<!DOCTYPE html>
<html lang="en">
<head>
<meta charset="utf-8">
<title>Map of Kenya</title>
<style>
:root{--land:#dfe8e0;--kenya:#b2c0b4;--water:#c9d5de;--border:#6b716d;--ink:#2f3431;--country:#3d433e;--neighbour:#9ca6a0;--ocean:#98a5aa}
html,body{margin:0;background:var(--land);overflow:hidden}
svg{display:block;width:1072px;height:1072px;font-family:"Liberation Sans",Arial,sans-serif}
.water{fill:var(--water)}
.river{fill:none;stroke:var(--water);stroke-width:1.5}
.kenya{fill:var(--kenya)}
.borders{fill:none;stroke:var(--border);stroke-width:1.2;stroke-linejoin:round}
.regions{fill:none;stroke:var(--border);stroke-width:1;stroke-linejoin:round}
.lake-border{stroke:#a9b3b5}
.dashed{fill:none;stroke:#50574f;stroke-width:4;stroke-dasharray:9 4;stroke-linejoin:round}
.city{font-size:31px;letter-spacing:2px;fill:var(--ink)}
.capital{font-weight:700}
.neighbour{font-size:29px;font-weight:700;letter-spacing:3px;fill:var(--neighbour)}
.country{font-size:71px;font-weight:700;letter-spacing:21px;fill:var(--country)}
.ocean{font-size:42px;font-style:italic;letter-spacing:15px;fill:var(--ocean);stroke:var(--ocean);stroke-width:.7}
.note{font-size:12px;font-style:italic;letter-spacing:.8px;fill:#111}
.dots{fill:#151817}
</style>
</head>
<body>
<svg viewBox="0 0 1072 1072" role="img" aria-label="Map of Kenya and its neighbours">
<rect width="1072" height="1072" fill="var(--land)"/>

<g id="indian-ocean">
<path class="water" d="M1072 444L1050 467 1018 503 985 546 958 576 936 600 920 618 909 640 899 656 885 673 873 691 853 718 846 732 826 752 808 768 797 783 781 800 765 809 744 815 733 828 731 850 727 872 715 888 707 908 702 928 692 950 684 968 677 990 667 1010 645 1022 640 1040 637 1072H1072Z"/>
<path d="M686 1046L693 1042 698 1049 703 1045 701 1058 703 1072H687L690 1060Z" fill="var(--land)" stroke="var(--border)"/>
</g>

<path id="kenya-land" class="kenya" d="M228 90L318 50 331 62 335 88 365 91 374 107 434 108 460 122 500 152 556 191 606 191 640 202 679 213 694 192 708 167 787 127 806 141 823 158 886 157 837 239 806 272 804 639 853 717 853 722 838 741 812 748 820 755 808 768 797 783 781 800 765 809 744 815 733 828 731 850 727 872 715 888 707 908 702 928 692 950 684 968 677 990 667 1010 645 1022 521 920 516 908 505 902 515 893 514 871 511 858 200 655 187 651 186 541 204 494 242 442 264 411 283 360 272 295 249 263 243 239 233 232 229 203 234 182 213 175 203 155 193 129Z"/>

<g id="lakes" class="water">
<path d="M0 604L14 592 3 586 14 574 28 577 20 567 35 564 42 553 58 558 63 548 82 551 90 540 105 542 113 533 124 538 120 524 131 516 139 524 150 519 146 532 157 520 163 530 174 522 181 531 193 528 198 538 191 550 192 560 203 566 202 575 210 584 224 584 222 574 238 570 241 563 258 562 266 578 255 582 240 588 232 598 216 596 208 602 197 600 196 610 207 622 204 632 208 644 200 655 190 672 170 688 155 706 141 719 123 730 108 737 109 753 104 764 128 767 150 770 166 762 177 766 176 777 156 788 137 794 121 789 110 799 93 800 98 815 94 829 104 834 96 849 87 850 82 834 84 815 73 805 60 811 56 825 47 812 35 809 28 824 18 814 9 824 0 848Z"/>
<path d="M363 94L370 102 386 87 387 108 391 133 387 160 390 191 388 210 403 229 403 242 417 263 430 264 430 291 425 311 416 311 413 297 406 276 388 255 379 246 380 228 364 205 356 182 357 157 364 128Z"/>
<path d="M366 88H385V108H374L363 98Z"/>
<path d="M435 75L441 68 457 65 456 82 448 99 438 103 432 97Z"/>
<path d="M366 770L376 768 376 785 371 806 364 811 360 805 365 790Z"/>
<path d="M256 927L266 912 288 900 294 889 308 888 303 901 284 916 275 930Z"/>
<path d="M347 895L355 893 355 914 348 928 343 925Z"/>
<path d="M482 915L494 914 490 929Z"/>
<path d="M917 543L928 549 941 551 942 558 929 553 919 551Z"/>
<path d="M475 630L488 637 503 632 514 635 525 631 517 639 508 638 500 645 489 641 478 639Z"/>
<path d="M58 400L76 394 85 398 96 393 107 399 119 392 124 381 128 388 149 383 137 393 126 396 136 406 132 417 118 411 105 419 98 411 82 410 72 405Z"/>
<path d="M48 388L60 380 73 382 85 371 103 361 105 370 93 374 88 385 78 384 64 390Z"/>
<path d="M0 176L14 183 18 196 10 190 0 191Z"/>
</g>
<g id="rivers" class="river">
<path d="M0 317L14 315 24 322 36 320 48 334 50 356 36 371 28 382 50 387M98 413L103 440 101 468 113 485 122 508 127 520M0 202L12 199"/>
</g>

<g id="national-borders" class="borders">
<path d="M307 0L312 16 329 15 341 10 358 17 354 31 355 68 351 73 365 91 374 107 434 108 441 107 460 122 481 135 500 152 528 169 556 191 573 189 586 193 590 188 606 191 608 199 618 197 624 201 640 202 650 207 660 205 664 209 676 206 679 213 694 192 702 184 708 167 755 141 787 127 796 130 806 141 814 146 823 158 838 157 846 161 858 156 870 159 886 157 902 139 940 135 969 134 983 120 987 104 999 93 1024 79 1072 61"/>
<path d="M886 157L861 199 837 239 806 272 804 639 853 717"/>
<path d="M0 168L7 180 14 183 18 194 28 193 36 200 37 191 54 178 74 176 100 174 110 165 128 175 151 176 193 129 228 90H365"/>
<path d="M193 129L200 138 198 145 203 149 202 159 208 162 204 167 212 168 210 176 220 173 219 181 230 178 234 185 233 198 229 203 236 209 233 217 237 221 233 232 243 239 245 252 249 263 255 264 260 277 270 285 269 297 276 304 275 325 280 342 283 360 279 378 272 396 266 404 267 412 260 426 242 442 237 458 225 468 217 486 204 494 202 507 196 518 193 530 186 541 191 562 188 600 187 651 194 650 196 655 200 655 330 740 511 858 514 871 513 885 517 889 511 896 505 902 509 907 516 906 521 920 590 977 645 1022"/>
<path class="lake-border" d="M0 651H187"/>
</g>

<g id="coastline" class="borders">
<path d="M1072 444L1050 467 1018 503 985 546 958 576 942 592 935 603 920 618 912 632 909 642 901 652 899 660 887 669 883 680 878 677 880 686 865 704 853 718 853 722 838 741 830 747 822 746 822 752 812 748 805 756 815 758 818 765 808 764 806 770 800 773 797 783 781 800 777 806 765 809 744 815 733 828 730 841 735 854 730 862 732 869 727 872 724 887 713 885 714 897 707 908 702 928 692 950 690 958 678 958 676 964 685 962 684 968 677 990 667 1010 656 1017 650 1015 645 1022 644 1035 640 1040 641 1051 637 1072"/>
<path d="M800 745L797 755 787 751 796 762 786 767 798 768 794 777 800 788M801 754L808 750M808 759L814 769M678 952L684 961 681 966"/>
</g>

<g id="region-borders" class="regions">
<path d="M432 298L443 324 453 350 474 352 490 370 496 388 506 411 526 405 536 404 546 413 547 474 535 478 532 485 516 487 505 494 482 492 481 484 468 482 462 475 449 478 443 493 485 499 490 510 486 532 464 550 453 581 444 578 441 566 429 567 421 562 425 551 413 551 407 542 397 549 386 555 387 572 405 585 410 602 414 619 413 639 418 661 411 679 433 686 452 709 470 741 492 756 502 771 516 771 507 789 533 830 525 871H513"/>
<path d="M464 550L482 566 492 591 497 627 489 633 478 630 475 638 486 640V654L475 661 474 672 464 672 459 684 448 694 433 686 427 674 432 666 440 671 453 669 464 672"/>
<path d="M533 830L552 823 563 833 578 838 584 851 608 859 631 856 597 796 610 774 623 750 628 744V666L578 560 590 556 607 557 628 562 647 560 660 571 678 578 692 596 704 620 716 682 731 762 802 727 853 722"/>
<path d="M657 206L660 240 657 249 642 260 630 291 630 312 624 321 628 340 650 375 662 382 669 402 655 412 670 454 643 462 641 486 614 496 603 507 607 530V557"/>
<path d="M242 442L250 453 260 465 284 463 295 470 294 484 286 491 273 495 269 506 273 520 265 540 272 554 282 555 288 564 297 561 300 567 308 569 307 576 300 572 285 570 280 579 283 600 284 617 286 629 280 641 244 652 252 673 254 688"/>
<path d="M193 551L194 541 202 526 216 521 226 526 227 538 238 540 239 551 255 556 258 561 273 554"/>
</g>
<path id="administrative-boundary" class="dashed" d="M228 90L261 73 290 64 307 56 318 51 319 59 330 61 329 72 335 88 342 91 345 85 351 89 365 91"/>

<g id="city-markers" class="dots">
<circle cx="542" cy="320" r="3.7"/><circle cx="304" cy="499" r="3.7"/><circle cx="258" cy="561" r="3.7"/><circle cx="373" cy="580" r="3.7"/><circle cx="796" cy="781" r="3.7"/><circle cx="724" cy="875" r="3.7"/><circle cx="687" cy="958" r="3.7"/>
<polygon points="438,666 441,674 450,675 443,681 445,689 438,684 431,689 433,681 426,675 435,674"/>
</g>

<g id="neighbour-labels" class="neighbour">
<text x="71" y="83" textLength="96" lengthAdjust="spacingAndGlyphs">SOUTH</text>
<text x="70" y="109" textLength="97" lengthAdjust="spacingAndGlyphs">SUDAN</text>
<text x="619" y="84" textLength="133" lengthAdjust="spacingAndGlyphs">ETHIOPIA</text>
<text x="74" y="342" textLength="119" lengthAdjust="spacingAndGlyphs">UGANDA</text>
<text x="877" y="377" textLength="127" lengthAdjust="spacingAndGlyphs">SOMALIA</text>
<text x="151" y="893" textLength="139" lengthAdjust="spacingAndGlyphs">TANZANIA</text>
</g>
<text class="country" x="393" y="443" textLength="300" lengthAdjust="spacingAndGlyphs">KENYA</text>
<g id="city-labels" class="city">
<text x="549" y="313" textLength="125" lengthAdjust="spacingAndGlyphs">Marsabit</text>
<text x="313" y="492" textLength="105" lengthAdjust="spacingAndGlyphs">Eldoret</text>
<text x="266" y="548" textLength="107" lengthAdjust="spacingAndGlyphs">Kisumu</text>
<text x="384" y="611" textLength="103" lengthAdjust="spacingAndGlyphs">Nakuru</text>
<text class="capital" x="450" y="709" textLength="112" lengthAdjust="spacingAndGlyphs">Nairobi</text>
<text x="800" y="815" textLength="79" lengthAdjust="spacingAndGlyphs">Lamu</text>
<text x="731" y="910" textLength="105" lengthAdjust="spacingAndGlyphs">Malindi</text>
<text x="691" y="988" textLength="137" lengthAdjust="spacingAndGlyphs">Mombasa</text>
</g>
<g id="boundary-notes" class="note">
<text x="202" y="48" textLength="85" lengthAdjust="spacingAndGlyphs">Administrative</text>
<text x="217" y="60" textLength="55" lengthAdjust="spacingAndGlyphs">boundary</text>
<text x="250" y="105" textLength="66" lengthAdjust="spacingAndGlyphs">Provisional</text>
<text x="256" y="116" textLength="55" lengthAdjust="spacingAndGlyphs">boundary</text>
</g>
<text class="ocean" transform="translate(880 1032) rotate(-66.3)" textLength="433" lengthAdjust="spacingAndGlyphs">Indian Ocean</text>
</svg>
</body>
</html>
########################################
Which lines above contain "country"? Show each of them.

:root{--land:#dfe8e0;--kenya:#b2c0b4;--water:#c9d5de;--border:#6b716d;--ink:#2f3431;--country:#3d433e;--neighbour:#9ca6a0;--ocean:#98a5aa}
.country{font-size:71px;font-weight:700;letter-spacing:21px;fill:var(--country)}
<text class="country" x="393" y="443" textLength="300" lengthAdjust="spacingAndGlyphs">KENYA</text>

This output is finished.